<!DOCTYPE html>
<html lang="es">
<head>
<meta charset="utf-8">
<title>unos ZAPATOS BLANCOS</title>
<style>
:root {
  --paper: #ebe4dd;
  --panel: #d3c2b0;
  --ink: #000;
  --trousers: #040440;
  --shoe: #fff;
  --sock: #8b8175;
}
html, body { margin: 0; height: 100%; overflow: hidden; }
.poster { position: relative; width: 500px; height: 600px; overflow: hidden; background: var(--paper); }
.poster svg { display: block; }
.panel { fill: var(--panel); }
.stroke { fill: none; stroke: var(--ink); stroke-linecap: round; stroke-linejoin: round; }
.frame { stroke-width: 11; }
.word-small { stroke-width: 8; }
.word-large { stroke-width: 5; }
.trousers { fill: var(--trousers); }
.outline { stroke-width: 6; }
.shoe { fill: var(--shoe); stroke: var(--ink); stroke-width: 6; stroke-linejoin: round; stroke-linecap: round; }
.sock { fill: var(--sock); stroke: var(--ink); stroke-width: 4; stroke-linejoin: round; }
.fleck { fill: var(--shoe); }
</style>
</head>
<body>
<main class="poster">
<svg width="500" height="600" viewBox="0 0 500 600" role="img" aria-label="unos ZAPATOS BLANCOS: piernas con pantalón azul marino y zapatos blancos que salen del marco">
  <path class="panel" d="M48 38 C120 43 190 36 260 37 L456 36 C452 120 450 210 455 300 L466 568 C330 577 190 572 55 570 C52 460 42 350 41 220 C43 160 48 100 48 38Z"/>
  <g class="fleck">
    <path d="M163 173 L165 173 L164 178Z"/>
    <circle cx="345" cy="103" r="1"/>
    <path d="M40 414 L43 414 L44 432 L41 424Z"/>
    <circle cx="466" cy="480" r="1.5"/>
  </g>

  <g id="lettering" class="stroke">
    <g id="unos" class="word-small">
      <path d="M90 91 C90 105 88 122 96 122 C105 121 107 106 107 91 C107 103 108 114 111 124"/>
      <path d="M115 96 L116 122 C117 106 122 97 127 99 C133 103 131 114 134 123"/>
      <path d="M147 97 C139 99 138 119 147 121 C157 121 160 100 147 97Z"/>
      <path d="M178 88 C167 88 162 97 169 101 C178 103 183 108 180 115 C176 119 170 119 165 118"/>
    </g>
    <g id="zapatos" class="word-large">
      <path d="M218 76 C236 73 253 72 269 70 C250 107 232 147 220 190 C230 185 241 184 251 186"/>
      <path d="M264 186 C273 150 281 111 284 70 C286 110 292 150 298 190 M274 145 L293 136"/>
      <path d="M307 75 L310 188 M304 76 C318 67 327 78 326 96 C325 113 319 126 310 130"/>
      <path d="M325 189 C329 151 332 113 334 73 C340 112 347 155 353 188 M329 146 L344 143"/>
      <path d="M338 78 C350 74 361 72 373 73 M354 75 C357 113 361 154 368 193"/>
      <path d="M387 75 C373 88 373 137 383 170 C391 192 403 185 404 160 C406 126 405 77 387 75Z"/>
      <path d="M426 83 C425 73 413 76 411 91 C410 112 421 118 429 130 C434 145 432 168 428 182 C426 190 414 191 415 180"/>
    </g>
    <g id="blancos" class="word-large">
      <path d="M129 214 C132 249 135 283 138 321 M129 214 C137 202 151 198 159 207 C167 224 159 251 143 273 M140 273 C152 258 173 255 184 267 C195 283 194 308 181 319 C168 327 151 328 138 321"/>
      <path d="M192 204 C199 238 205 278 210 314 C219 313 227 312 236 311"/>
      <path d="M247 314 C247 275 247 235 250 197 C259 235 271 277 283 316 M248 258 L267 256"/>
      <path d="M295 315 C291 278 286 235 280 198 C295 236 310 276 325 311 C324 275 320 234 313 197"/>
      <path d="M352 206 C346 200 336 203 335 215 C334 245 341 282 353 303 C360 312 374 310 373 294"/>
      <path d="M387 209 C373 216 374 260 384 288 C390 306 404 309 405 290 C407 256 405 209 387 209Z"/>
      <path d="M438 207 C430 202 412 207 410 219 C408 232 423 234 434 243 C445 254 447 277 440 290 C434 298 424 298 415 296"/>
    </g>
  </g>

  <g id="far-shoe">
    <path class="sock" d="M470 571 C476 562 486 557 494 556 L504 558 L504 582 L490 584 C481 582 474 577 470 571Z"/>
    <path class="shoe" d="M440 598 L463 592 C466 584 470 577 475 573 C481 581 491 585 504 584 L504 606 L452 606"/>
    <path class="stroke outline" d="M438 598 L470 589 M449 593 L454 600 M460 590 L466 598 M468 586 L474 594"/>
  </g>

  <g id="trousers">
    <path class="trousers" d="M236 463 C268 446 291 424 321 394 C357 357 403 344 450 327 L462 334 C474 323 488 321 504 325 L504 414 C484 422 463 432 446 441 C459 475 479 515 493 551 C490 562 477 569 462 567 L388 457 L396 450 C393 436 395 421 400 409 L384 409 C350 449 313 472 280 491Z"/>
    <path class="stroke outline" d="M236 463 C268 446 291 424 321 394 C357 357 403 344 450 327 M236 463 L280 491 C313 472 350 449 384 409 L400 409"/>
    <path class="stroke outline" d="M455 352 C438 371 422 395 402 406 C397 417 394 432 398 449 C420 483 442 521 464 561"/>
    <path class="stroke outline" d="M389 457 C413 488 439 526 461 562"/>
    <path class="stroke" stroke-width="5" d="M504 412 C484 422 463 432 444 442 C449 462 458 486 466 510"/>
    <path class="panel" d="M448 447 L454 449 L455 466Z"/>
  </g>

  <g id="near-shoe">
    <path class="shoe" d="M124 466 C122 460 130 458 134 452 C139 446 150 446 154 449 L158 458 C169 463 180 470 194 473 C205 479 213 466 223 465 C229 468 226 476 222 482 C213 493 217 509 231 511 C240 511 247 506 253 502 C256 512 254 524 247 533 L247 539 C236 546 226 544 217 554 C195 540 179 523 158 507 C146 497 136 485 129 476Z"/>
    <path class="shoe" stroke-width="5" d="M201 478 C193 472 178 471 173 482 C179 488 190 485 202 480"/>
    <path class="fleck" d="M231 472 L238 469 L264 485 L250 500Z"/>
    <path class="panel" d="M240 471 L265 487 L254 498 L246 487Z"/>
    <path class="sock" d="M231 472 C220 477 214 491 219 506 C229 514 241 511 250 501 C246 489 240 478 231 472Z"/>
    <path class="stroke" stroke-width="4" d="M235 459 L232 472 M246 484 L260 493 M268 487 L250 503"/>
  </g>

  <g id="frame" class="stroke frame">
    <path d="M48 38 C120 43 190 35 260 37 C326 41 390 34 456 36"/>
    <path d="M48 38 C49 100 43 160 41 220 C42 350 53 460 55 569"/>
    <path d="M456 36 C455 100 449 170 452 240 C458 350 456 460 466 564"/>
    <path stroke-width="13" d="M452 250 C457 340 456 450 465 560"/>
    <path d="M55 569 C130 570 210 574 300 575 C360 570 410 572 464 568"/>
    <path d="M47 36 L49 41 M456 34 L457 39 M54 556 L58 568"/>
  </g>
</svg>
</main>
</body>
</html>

▸ **Task to carry out**
Counting only lines that contain "sock", what is the total for the entries above? Give the number alone.

▸ **The completed task**
4